Cohort 2008–2009. After completing my PhD in modernism in 2014, I started working in the development department of the Brooklyn Academy of Music (BAM), raising money for their patron program. The first few months were hard and included lots of humbling experiences. But I quickly caught on and had the tremendous benefit of my writing and speaking skills, honed through years of teaching and being taught. I rose quickly in the ranks and spent five years engaging with exceptional artists, philanthropists, community leaders and, of course, the work itself.
Though it was difficult to tear myself away from BAM, I got a great job opportunity right in the middle of the pandemic to become Executive Director of the Eastern Region for American Friends of the Israel Philharmonic. (It’s a mouthful!) In this new role, I’m responsible for raising money for the orchestra all along the east coast, midwest, and Canada. The job is incredibly varied and includes all sectors of philanthropic giving-- individuals, corporations, and foundations. Right now, of course, I’ve been hunkered down in our New York office, but looking ahead, I will be traveling all over the United States and when the orchestra tours, all over the world.

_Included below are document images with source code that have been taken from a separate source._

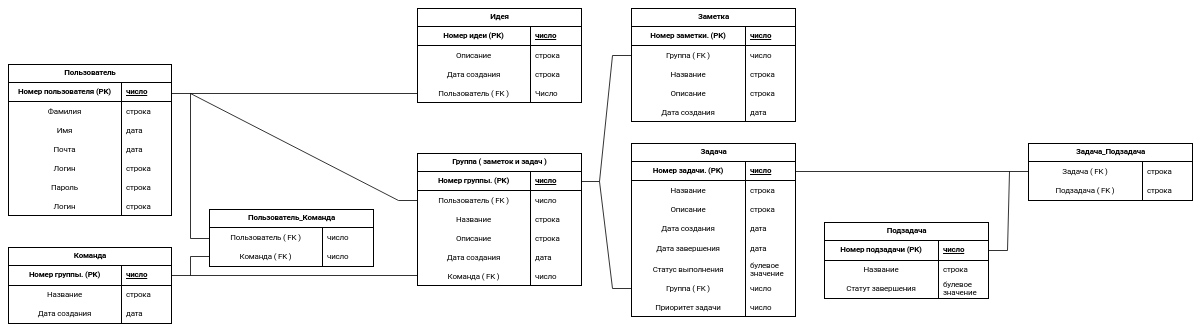
<!DOCTYPE html>
<html lang="ru">
<head>
<meta charset="utf-8">
<title>ER-диаграмма: пользователи, группы, задачи</title>
<style>
:root {
  --paper: #fff;
  --ink: #000;
  --row: 19px;
  --key-col: 114px;
}
* { box-sizing: border-box; margin: 0; padding: 0; }
html, body { width: 1200px; height: 331px; overflow: hidden; background: var(--paper); }
.diagram {
  position: relative;
  width: 1200px;
  height: 331px;
  overflow: hidden;
  color: var(--ink);
  font: 400 8px/1 Roboto, "Open Sans", sans-serif;
  letter-spacing: -0.2px;
}
.links { position: absolute; inset: 0; fill: none; stroke: var(--ink); stroke-width: 0.8; }
.entity {
  position: absolute;
  left: var(--x);
  top: var(--y);
  width: var(--w, 165px);
  height: var(--h);
  display: grid;
  grid-auto-rows: minmax(0, 1fr);
  box-shadow: inset 0 0 0 1px var(--ink);
  background: var(--paper);
  white-space: nowrap;
}
.entity h2 {
  display: flex;
  align-items: center;
  justify-content: center;
  font-size: inherit;
  font-weight: 700;
  border-bottom: 1px solid var(--ink);
}
.field { display: grid; grid-template-columns: var(--key-col) minmax(0, 1fr); min-width: 0; }
.field span { display: flex; align-items: center; min-width: 0; }
.field .name { justify-content: center; border-right: 1px solid var(--ink); }
.field .type { padding-left: 4px; }
.field .type.two-line { white-space: normal; }
.field.key { font-weight: 700; border-bottom: 1px solid var(--ink); }
.field.key .type { text-decoration: underline; }

.user { --x: 8px; --y: 64px; --w: 164px; --h: 152px; }
.team { --x: 8px; --y: 247px; --w: 164px; --h: 77px; }
.user-team { --x: 209px; --y: 209px; --h: 58px; }
.idea { --x: 417px; --y: 8px; --h: 95px; }
.group { --x: 417px; --y: 153px; --h: 133px; }
.note { --x: 631px; --y: 8px; --h: 114px; }
.task {
  --x: 631px; --y: 143px; --h: 174px;
  grid-template-rows: repeat(5, var(--row)) 22px repeat(3, var(--row));
}
.subtask { --x: 824px; --y: 222px; --h: 77px; }
.task-subtask { --x: 1028px; --y: 143px; --h: 58px; }
.note, .task, .subtask, .task-subtask { --key-col: 115px; }
</style>
</head>
<body>
<main class="diagram">
  <svg class="links" width="1200" height="331" viewBox="0 0 1200 331" aria-hidden="true">
    <g transform="translate(.5 .5)">
      <polyline points="171,93 417,93"/>
      <polyline points="190,93 190,238 209,238"/>
      <polyline points="190,93 398,200 417,200"/>
      <polyline points="171,275 417,275"/>
      <polyline points="190,275 190,256 209,256"/>
      <polyline points="581,181 599,181 612,55 631,55"/>
      <polyline points="599,181 612,288 631,288"/>
      <polyline points="795,171 1028,171"/>
      <polyline points="988,250 1007,250 1009,171"/>
    </g>
  </svg>

  <section class="entity user">
    <h2>Пользователь</h2>
    <div class="field key"><span class="name">Номер пользователя (PK)</span><span class="type">число</span></div>
    <div class="field"><span class="name">Фамилия</span><span class="type">строка</span></div>
    <div class="field"><span class="name">Имя</span><span class="type">дата</span></div>
    <div class="field"><span class="name">Почта</span><span class="type">дата</span></div>
    <div class="field"><span class="name">Логин</span><span class="type">строка</span></div>
    <div class="field"><span class="name">Пароль</span><span class="type">строка</span></div>
    <div class="field"><span class="name">Логин</span><span class="type">строка</span></div>
  </section>

  <section class="entity team">
    <h2>Команда</h2>
    <div class="field key"><span class="name">Номер группы. (PK)</span><span class="type">число</span></div>
    <div class="field"><span class="name">Название</span><span class="type">строка</span></div>
    <div class="field"><span class="name">Дата создания</span><span class="type">дата</span></div>
  </section>

  <section class="entity user-team">
    <h2>Пользователь_Команда</h2>
    <div class="field"><span class="name">Пользователь ( FK )</span><span class="type">число</span></div>
    <div class="field"><span class="name">Команда ( FK )</span><span class="type">число</span></div>
  </section>

  <section class="entity idea">
    <h2>Идея</h2>
    <div class="field key"><span class="name">Номер идеи (PK)</span><span class="type">число</span></div>
    <div class="field"><span class="name">Описание</span><span class="type">строка</span></div>
    <div class="field"><span class="name">Дата создания</span><span class="type">строка</span></div>
    <div class="field"><span class="name">Пользователь ( FK )</span><span class="type">Число</span></div>
  </section>

  <section class="entity group">
    <h2>Группа ( заметок и задач )</h2>
    <div class="field key"><span class="name">Номер группы. (PK)</span><span class="type">число</span></div>
    <div class="field"><span class="name">Пользователь ( FK )</span><span class="type">число</span></div>
    <div class="field"><span class="name">Название</span><span class="type">строка</span></div>
    <div class="field"><span class="name">Описание</span><span class="type">строка</span></div>
    <div class="field"><span class="name">Дата создания</span><span class="type">дата</span></div>
    <div class="field"><span class="name">Команда ( FK )</span><span class="type">число</span></div>
  </section>

  <section class="entity note">
    <h2>Заметка</h2>
    <div class="field key"><span class="name">Номер заметки. (PK)</span><span class="type">число</span></div>
    <div class="field"><span class="name">Группа ( FK )</span><span class="type">число</span></div>
    <div class="field"><span class="name">Название</span><span class="type">строка</span></div>
    <div class="field"><span class="name">Описание</span><span class="type">строка</span></div>
    <div class="field"><span class="name">Дата создания</span><span class="type">дата</span></div>
  </section>

  <section class="entity task">
    <h2>Задача</h2>
    <div class="field key"><span class="name">Номер задачи. (PK)</span><span class="type">число</span></div>
    <div class="field"><span class="name">Название</span><span class="type">строка</span></div>
    <div class="field"><span class="name">Описание</span><span class="type">строка</span></div>
    <div class="field"><span class="name">Дата создания</span><span class="type">дата</span></div>
    <div class="field"><span class="name">Дата завершения</span><span class="type">дата</span></div>
    <div class="field"><span class="name">Статус выполнения</span><span class="type two-line">булевое значение</span></div>
    <div class="field"><span class="name">Группа ( FK )</span><span class="type">число</span></div>
    <div class="field"><span class="name">Приоритет задачи</span><span class="type">число</span></div>
  </section>

  <section class="entity subtask">
    <h2>Подзадача</h2>
    <div class="field key"><span class="name">Номер подзадачи (PK)</span><span class="type">число</span></div>
    <div class="field"><span class="name">Название</span><span class="type">строка</span></div>
    <div class="field"><span class="name">Статут завершения</span><span class="type two-line">булевое значение</span></div>
  </section>

  <section class="entity task-subtask">
    <h2>Задача_Подзадача</h2>
    <div class="field"><span class="name">Задача ( FK )</span><span class="type">строка</span></div>
    <div class="field"><span class="name">Подзадача ( FK )</span><span class="type">строка</span></div>
  </section>
</main>
</body>
</html>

My PhD from Princeton continues to be not only my most impressive credential but also my most valuable. While my peers in the industry have many years of experience on me, my degree always gives me a leg up—an extra sense of trust in my commitment from donors and colleagues, an extra vote of confidence from my supervisors. Beyond the credential, my time as an academic has given me the tools to access and unpack the wide array of art forms I’ve encountered and the assurance that I’ll never really feel adrift so long as I’m immersed in the work.